%%
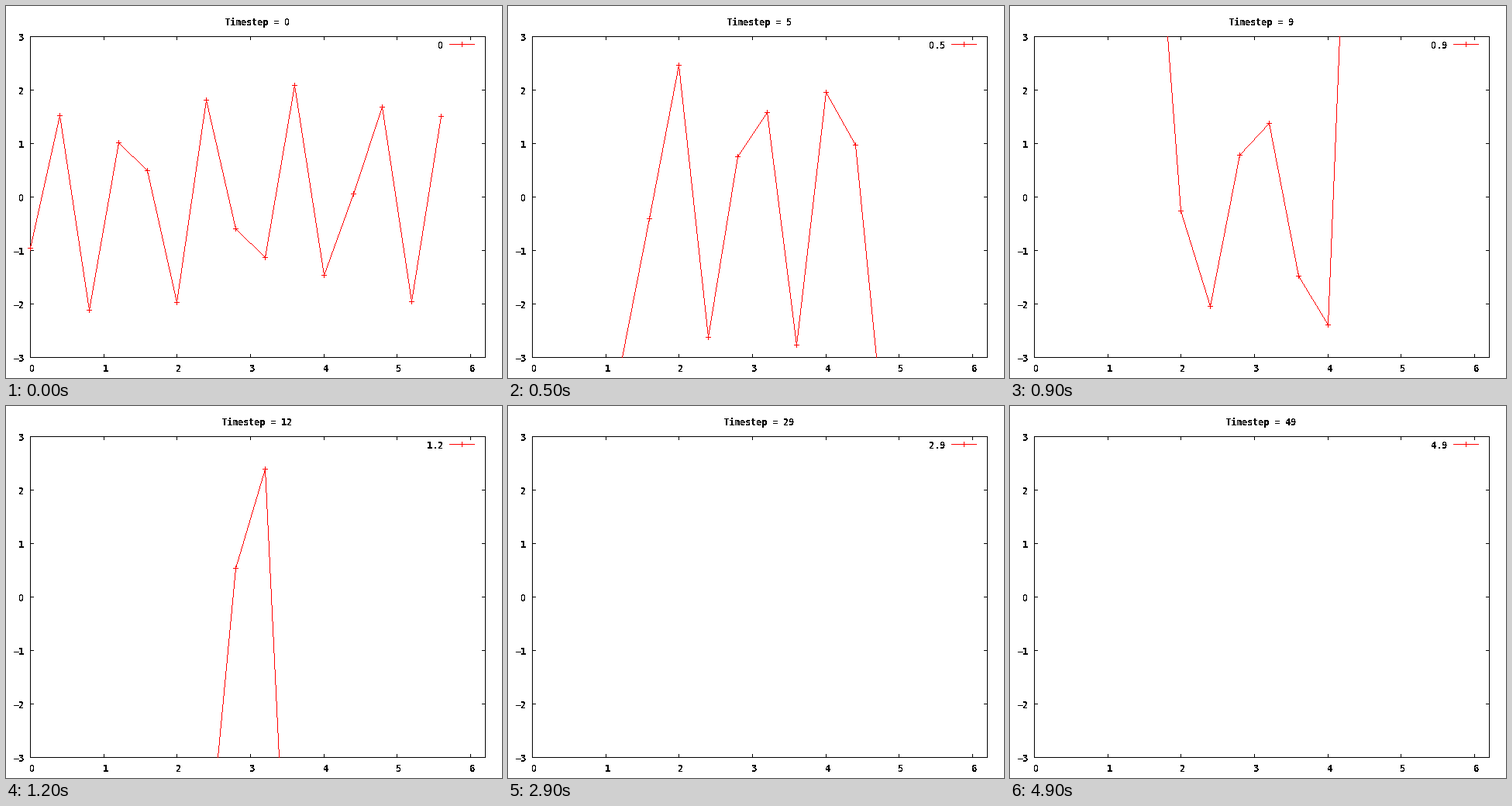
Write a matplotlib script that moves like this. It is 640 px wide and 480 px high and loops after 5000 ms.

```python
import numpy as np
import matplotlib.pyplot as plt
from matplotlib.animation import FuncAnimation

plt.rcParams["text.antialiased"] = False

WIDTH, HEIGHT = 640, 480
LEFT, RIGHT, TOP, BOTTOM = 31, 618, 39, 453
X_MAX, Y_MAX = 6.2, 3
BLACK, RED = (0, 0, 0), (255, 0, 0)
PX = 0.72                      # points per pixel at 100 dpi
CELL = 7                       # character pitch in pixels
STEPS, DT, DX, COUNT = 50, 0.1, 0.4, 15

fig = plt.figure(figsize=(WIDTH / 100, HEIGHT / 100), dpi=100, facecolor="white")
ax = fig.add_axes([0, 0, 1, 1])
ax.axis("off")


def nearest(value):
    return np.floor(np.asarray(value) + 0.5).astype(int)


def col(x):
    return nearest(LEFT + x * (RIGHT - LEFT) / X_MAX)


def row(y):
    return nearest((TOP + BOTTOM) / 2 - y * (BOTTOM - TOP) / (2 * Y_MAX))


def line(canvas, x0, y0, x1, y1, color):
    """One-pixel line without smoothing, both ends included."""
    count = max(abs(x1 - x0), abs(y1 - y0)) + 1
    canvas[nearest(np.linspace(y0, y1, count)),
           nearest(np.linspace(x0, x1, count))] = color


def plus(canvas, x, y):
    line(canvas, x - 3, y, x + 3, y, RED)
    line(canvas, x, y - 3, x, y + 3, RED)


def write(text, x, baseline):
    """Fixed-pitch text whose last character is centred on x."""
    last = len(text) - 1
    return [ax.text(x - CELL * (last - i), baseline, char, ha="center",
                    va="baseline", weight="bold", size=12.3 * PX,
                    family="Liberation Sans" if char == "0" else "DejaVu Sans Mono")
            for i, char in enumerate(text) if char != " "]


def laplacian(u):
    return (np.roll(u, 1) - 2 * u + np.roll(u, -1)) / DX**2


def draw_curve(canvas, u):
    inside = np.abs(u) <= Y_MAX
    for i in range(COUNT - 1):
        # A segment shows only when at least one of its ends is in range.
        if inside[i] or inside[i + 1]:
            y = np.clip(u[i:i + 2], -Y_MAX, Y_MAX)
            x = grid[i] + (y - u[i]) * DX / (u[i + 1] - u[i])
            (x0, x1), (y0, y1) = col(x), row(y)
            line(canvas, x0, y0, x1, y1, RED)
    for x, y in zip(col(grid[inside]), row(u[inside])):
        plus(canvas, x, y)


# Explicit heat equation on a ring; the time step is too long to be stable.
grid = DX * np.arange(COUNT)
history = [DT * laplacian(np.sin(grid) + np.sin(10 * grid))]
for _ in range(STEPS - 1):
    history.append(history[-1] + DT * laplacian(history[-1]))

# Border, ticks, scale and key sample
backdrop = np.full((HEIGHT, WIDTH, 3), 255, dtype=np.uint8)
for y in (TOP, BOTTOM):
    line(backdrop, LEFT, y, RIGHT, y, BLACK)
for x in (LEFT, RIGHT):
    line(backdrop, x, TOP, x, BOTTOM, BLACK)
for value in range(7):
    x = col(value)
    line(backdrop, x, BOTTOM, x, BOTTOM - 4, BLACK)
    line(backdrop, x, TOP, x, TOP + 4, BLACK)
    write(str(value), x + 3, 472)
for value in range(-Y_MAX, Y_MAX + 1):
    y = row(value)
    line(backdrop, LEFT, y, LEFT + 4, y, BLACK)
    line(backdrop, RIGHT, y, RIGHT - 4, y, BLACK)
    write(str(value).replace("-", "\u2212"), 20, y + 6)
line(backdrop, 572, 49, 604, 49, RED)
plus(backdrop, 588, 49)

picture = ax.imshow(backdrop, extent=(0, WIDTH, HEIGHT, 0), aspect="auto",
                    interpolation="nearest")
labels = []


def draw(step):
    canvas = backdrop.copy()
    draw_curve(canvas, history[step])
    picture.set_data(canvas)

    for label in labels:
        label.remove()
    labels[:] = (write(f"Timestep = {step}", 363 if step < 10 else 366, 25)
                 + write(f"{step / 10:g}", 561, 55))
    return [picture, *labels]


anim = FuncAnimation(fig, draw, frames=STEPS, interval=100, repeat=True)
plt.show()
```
%%
_What to produce:_
The answer must consist solely of the number of lines in the entries that contain the word "grid".

_Response to this task:_
4